Sample Job Requirements
Requirements will naturally vary from business to business, but here are some examples:
- Bachelor’s Degree in Organizational Change Management, Human Resources, Business, or a related field
- A minimum of 3-15 years of change management and/or leadership experience, depending on the seniority of the position
- Knowledge and understanding of the discipline, methodology, and practices of change management
- Demonstrated track record of managing and leading organizational transformations
- Years of experience developing, managing, and leading teams
- Effective communication skills and the ability to influence people
- Certifications in change management (such as ADKAR), project management, ITIL, or related areas
As above, the requirements – and preferred requirements – of a given job will vary depending on the employer and the job position.
Job Seeking Tips
A sample change management job description goes a long way towards helping you understand the content of a job.
But what about finding a job and getting hired?
We’ll cover that next:
Where to Look
Here are a few places to get you started:
- Job Sites – Popular job sites like LinkedIn, Indeed, and Monster can be good launchpads. But they shouldn’t be the only place to look, because not all companies use them.
- Networking Events – Business events, conferences, and networking events can be excellent places to get your name out there and meet others in a variety of fields … and the right contact can help you bypass many gatekeepers.
- Change Management Associations – Change management associations, such as the ACMP, can also be valuable resources for networking and meeting other professionals.
- Staffing Agencies – Headhunters and staffing companies can also get you in the door of companies that may meet your needs.
- Specific Companies – Do you have a specific company you want to work for? If so, don’t wait – contact them directly. But don’t be annoying, be creative and add value.
These are a few of the best places to help you locate a job, but once you have applied, you need to actually get hired.
Naturally, you should follow all of the normal steps for getting hired:

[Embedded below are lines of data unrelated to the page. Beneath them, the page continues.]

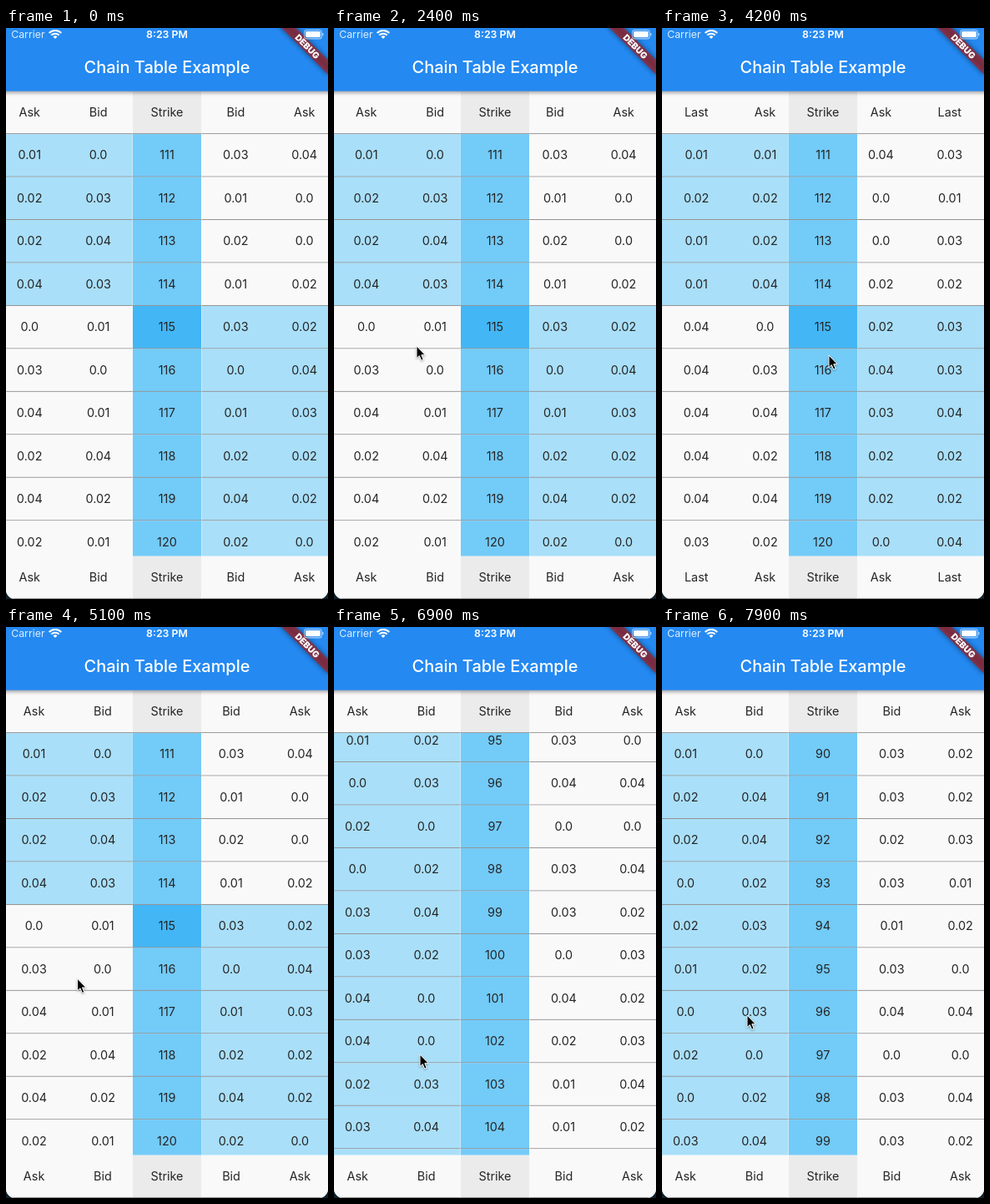
Write an HTML page that moves like this. It is 386 by 684 pixels and loops after 8000 ms.

```html
<!DOCTYPE html>
<html lang="en">
<head>
<meta charset="utf-8">
<title>Chain table</title>
<style>
  html, body { margin: 0; width: 100%; height: 100%; overflow: hidden; background: #10222c; }
  #stage { display: block; width: 386px; height: 684px; background: #f9f9f9; border-radius: 0 0 11px 11px; }
  text { font: 14px Inter, "Open Sans", sans-serif; fill: #252525; text-anchor: middle; }
  .bar { filter: drop-shadow(0 2px 2px rgba(0, 0, 0, .36)); }
  .title { font-size: 19.4px; font-weight: 500; fill: #fff; }
  .status { font-size: 12px; fill: #fff; }
  .debug { font-size: 10.2px; font-weight: 900; fill: #fff; }
</style>
</head>
<body>
<svg id="stage" viewBox="0 0 386 684">
  <!-- 375 x 667 point screen, top edge slightly cropped -->
  <g transform="scale(1.0293) translate(0 -2.5)">
    <g id="table"></g>
    <rect class="bar" x="-8" width="391" height="76" fill="#2489f1"/>
    <text class="title" x="187.5" y="55">Chain Table Example</text>
    <g transform="translate(375 0) rotate(45)">
      <rect x="-40" y="28" width="80" height="12" fill="#000" opacity=".5" style="filter: blur(3px)"/>
      <rect x="-40" y="28" width="80" height="12" fill="#b71c1c" fill-opacity=".63"/>
      <text class="debug" y="37.7">DEBUG</text>
    </g>
    <text class="status" x="6" y="14.3" style="text-anchor: start" opacity=".85">Carrier</text>
    <text class="status" x="187.5" y="14.3" style="font-weight: 600">8:23 PM</text>
    <g fill="none" stroke="#fff" stroke-width="2">
      <path d="M50.2 8.4a10 10 0 0 1 14.2 0M52.7 10.9a6.5 6.5 0 0 1 9.2 0"/>
      <path d="M57.3 15.2l-2.4-2.4a3.4 3.4 0 0 1 4.8 0z" fill="#fff" stroke="none"/>
      <rect x="347.5" y="5" width="20" height="10" rx="2.6" stroke-width="1" stroke-opacity=".6"/>
      <rect x="349" y="6.5" width="17" height="7" rx="1.4" fill="#fff" stroke="none"/>
      <path d="M369 8.4v3.2" stroke-width="1.2" stroke-opacity=".7"/>
    </g>
  </g>
  <path id="cursor" d="M0 0V14.6L3.3 11.6L5.7 17.2L8.2 16.1L5.8 10.7H10.3Z" fill="#000" stroke="#fff"
        stroke-width="1" stroke-linejoin="round" style="filter: drop-shadow(0 1px 1px rgba(0, 0, 0, .35))"/>
</svg>
<script>
const LOOP = 8000, STEP = 100;
const COL = 80, ROW = 50, FIRST = 90, LAST = 120, TOP = 111, MONEY = 115;

// Prices in cents, one digit per strike, ending at strike 120
const calls = {
  Last: '1211444443',
  Ask: '1220210203344232014301224034242',
  Bid: '0442323024200341302240343101421'
};
const puts = {
  Bid: '3323134033042114203123121301242',
  Ask: '2231204042323420341204002243220',
  Last: '3132334224'
};
const strikes = { Strike: null };

const NS = 'http://www.w3.org/2000/svg';
function add(parent, tag, attrs = {}, label) {
  const el = parent.appendChild(document.createElementNS(NS, tag));
  for (const k in attrs) el.setAttribute(k, attrs[k]);
  if (label !== undefined) el.textContent = label;
  return el;
}

const price = d => d > 0 ? '0.0' + d : '0.0';

function line(parent, labels, y, fill) {
  const width = labels.length * COL;
  add(parent, 'rect', { y, width, height: ROW, fill });
  add(parent, 'rect', { y: y + ROW - 1, width, height: 1, fill: '#949494' });
  labels.forEach((s, i) => add(parent, 'text', { x: (i + .5) * COL, y: y + 29.5 }, s));
}

function pane(x, width, columns, head, fill) {
  const clip = add(table, 'svg', { x, y: 76, width, height: 591 });
  const slide = add(clip, 'g');
  const names = Object.keys(columns);
  line(slide, names, 0, head);
  line(slide, names, 541, head);
  const body = add(slide, 'svg', { y: 50, width: names.length * COL, height: 491 });
  const rows = add(body, 'g');
  for (let n = FIRST; n <= LAST; n++) {
    const cells = names.map(k => {
      const col = columns[k];
      return col ? price(col[col.length - 1 - LAST + n]) : n;
    });
    line(rows, cells, (n - TOP) * ROW, fill(n));
  }
  return { slide, rows };
}

const table = document.getElementById('table');
const cursor = document.getElementById('cursor');
const PLAIN = '#f9f9f9', ITM = '#a9dff9';
const left = pane(0, 147.5, calls, PLAIN, n => n < MONEY ? ITM : PLAIN);
const right = pane(227.5, 147.5, puts, PLAIN, n => n < MONEY ? PLAIN : ITM);
const mid = pane(147.5, COL, strikes, '#ebebeb', n => n === MONEY ? '#43b6f5' : '#73cbf8');

// Keys: time, value(s)
const slideKeys = [[2200, 0], [2400, 10.2], [2800, 92.5], [3050, 114], [3300, 107], [3700, 92.5], [4500, 92.5], [5200, 0]];
const scrollKeys = [[6100, 0], [6400, 170], [6900, 784], [7400, 1050]];
const cursorKeys = [
  [900, 40, 690], [1800, 86, 382], [2200, 86, 381], [2400, 99, 381], [2900, 225, 377], [3300, 256, 375],
  [4200, 200, 392], [4500, 192, 396], [5200, 80, 425], [6000, 122, 447], [6400, 106, 540],
  [6900, 103, 512], [7200, 102, 480], [7900, 102, 465]
];

// Monotone cubic through the keys
function track(keys, t, k = 1) {
  const i = keys.findIndex(p => p[0] > t);
  if (i < 0) return keys[keys.length - 1][k];
  if (!i) return keys[0][k];
  const rate = j => (keys[j][k] - keys[j - 1][k]) / (keys[j][0] - keys[j - 1][0]);
  const slope = j => {
    if (!j || j === keys.length - 1) return 0;
    const a = rate(j), b = rate(j + 1);
    return a * b > 0 ? 2 * a * b / (a + b) : 0;
  };
  const [p, q] = [keys[i - 1], keys[i]];
  const span = q[0] - p[0], u = (t - p[0]) / span, v = 1 - u;
  return p[k] * v * v * (1 + 2 * u) + q[k] * u * u * (3 - 2 * u)
    + span * u * v * (slope(i - 1) * v - slope(i) * u);
}

const move = (el, x, y) => el.setAttribute('transform', `translate(${x} ${y})`);

function draw(now) {
  const t = Math.floor(now % LOOP / STEP) * STEP;
  const shift = track(slideKeys, t), scroll = track(scrollKeys, t);
  move(left.slide, shift - 92.5, 0);
  move(right.slide, -shift, 0);
  for (const p of [left, mid, right]) move(p.rows, 0, scroll);
  cursor.style.display = t < 900 ? 'none' : '';
  move(cursor, track(cursorKeys, t, 1), track(cursorKeys, t, 2));
}

let start;
function tick(now) {
  start ??= now;
  draw(now - start);
  requestAnimationFrame(tick);
}
draw(0);
requestAnimationFrame(tick);
</script>
</body>
</html>
```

- Write a stellar cover letter that emphasizes what you can do for the company and why you are a perfect choice – not why you want the job
- For the interview – dress appropriately, bring copies of your resume, bring a bottle of water, and rehearse questions and answers beforehand
- Thank interviewers after the interview with an email or a note
And so on.
Be sure to read our article on change management interview questions before your interview.
Though these preparations can make or break your job interview, it’s important to remember that you must also meet basic qualifications.
If you don’t have the required qualifications, don’t expect to get the job.
For that reason, you should also create long-term career goals that build your skills, experience, and knowledge…
Get change management certifications, proactively get on-the-job training, and aggressively go after real-world projects.
Doing those steps is by far the best thing you can do to prepare for a job interview.
Chris is the Lead Author & Editor of Change Blog. Chris established the Change blog to create a source for news and discussion about some of the issues, challenges, news, and ideas relating to Change Management.